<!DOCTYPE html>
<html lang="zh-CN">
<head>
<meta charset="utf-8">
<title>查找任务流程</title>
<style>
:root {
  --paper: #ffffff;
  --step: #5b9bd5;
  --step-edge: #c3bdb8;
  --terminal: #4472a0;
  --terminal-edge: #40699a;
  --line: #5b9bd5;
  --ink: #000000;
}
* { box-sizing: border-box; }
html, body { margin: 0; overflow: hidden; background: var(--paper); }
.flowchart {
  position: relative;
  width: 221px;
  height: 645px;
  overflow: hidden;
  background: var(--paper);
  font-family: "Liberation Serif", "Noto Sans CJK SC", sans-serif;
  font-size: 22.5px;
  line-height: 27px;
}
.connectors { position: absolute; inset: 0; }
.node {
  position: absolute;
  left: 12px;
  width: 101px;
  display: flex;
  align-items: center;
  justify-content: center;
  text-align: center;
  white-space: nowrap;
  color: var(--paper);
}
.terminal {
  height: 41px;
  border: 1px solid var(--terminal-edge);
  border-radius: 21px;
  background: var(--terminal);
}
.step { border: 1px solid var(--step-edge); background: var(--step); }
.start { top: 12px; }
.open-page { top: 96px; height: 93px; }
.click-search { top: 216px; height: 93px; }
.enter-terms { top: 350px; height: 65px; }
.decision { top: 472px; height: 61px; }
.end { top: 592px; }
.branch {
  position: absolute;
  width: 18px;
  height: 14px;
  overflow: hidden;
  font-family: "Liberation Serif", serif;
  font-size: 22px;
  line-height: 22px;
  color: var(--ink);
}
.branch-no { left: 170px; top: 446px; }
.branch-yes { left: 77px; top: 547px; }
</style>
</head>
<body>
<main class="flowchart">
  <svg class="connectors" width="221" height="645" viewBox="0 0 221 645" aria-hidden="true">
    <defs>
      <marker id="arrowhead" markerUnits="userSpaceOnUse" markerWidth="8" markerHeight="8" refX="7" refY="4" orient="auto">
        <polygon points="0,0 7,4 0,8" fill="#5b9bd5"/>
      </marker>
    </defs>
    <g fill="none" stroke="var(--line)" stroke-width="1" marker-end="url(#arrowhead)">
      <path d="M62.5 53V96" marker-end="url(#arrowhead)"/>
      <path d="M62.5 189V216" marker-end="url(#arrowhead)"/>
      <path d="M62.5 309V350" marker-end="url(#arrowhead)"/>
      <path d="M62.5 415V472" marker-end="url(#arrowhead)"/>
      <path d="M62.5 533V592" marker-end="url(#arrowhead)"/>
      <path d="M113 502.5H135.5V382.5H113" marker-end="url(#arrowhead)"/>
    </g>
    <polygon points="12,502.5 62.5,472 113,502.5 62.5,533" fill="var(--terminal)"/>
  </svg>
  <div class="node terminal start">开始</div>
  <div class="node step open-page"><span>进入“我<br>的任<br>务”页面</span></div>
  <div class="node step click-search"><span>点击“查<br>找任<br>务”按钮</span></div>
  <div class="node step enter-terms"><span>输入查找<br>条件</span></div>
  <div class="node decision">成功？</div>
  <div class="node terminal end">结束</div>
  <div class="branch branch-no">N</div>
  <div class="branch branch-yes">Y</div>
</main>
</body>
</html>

▶ [Description of the task]: Output the full listing above without altering a single word.

▶ [Response]:
<!DOCTYPE html>
<html lang="zh-CN">
<head>
<meta charset="utf-8">
<title>查找任务流程</title>
<style>
:root {
  --paper: #ffffff;
  --step: #5b9bd5;
  --step-edge: #c3bdb8;
  --terminal: #4472a0;
  --terminal-edge: #40699a;
  --line: #5b9bd5;
  --ink: #000000;
}
* { box-sizing: border-box; }
html, body { margin: 0; overflow: hidden; background: var(--paper); }
.flowchart {
  position: relative;
  width: 221px;
  height: 645px;
  overflow: hidden;
  background: var(--paper);
  font-family: "Liberation Serif", "Noto Sans CJK SC", sans-serif;
  font-size: 22.5px;
  line-height: 27px;
}
.connectors { position: absolute; inset: 0; }
.node {
  position: absolute;
  left: 12px;
  width: 101px;
  display: flex;
  align-items: center;
  justify-content: center;
  text-align: center;
  white-space: nowrap;
  color: var(--paper);
}
.terminal {
  height: 41px;
  border: 1px solid var(--terminal-edge);
  border-radius: 21px;
  background: var(--terminal);
}
.step { border: 1px solid var(--step-edge); background: var(--step); }
.start { top: 12px; }
.open-page { top: 96px; height: 93px; }
.click-search { top: 216px; height: 93px; }
.enter-terms { top: 350px; height: 65px; }
.decision { top: 472px; height: 61px; }
.end { top: 592px; }
.branch {
  position: absolute;
  width: 18px;
  height: 14px;
  overflow: hidden;
  font-family: "Liberation Serif", serif;
  font-size: 22px;
  line-height: 22px;
  color: var(--ink);
}
.branch-no { left: 170px; top: 446px; }
.branch-yes { left: 77px; top: 547px; }
</style>
</head>
<body>
<main class="flowchart">
  <svg class="connectors" width="221" height="645" viewBox="0 0 221 645" aria-hidden="true">
    <defs>
      <marker id="arrowhead" markerUnits="userSpaceOnUse" markerWidth="8" markerHeight="8" refX="7" refY="4" orient="auto">
        <polygon points="0,0 7,4 0,8" fill="#5b9bd5"/>
      </marker>
    </defs>
    <g fill="none" stroke="var(--line)" stroke-width="1" marker-end="url(#arrowhead)">
      <path d="M62.5 53V96" marker-end="url(#arrowhead)"/>
      <path d="M62.5 189V216" marker-end="url(#arrowhead)"/>
      <path d="M62.5 309V350" marker-end="url(#arrowhead)"/>
      <path d="M62.5 415V472" marker-end="url(#arrowhead)"/>
      <path d="M62.5 533V592" marker-end="url(#arrowhead)"/>
      <path d="M113 502.5H135.5V382.5H113" marker-end="url(#arrowhead)"/>
    </g>
    <polygon points="12,502.5 62.5,472 113,502.5 62.5,533" fill="var(--terminal)"/>
  </svg>
  <div class="node terminal start">开始</div>
  <div class="node step open-page"><span>进入“我<br>的任<br>务”页面</span></div>
  <div class="node step click-search"><span>点击“查<br>找任<br>务”按钮</span></div>
  <div class="node step enter-terms"><span>输入查找<br>条件</span></div>
  <div class="node decision">成功？</div>
  <div class="node terminal end">结束</div>
  <div class="branch branch-no">N</div>
  <div class="branch branch-yes">Y</div>
</main>
</body>
</html>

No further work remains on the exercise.